## PROBLEM REQUIREMENTS
Select and copy out every line in the records containing "width".

## MATERIAL PROVIDED
· · · · ·

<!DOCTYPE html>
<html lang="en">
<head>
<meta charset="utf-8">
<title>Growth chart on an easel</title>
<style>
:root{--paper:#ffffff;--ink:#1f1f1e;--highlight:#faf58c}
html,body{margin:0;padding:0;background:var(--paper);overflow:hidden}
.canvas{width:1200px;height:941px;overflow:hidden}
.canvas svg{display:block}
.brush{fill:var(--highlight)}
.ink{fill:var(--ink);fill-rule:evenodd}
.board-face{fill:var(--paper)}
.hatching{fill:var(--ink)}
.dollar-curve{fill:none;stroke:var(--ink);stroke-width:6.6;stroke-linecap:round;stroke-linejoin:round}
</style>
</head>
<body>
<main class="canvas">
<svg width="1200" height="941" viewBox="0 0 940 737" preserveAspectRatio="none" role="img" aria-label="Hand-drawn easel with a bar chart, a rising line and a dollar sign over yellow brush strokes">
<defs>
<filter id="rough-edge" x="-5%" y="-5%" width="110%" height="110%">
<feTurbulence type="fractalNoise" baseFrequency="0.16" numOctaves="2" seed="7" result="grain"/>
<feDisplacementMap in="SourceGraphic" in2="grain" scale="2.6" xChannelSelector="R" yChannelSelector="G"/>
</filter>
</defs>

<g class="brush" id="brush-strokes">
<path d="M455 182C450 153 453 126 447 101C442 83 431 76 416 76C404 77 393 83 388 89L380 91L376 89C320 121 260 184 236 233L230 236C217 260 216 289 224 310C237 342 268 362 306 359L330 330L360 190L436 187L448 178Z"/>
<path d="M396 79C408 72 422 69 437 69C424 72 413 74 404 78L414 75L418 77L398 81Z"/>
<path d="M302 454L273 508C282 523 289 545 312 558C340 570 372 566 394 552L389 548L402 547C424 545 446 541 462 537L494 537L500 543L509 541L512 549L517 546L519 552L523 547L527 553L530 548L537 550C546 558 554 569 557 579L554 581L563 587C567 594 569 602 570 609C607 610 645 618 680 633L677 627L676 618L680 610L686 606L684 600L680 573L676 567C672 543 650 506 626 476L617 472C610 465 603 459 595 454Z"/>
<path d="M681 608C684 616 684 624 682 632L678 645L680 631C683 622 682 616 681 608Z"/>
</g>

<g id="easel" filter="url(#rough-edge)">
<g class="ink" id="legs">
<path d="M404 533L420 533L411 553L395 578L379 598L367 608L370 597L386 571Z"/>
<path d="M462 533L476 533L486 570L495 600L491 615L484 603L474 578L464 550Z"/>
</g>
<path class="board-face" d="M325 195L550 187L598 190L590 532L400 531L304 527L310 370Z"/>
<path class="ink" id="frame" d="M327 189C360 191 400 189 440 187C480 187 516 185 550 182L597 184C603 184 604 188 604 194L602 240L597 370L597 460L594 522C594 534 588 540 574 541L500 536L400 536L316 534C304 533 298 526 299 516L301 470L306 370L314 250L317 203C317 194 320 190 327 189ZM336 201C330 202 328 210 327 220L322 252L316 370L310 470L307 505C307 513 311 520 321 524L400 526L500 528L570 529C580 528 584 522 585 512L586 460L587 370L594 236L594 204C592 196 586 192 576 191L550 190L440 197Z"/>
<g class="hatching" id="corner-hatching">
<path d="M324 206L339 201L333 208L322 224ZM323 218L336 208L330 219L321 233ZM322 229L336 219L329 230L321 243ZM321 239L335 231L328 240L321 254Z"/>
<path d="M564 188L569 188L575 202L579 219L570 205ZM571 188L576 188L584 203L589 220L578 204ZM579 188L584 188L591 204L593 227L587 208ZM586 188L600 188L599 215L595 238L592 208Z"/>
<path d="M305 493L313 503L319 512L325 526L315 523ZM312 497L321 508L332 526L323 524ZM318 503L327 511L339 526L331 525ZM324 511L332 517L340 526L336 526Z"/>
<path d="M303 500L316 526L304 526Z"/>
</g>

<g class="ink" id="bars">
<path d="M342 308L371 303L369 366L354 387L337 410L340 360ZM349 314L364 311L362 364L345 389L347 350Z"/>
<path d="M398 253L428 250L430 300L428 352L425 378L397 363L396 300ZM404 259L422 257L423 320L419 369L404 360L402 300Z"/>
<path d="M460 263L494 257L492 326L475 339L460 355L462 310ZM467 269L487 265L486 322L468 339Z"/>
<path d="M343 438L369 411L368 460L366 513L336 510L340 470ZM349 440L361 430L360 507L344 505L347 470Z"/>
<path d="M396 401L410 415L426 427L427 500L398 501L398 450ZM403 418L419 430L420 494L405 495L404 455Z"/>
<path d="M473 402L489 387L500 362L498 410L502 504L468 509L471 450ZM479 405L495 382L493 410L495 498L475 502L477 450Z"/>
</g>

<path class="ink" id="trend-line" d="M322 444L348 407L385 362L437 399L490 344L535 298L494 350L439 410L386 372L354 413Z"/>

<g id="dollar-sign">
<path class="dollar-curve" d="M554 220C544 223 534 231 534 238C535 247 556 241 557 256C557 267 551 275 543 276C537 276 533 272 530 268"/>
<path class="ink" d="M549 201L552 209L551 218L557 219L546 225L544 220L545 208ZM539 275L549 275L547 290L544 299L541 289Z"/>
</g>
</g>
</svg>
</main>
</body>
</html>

· · · · ·

## SOLUTION TO THIS EXERCISE
.canvas{width:1200px;height:941px;overflow:hidden}
.dollar-curve{fill:none;stroke:var(--ink);stroke-width:6.6;stroke-linecap:round;stroke-linejoin:round}
<svg width="1200" height="941" viewBox="0 0 940 737" preserveAspectRatio="none" role="img" aria-label="Hand-drawn easel with a bar chart, a rising line and a dollar sign over yellow brush strokes">
<filter id="rough-edge" x="-5%" y="-5%" width="110%" height="110%">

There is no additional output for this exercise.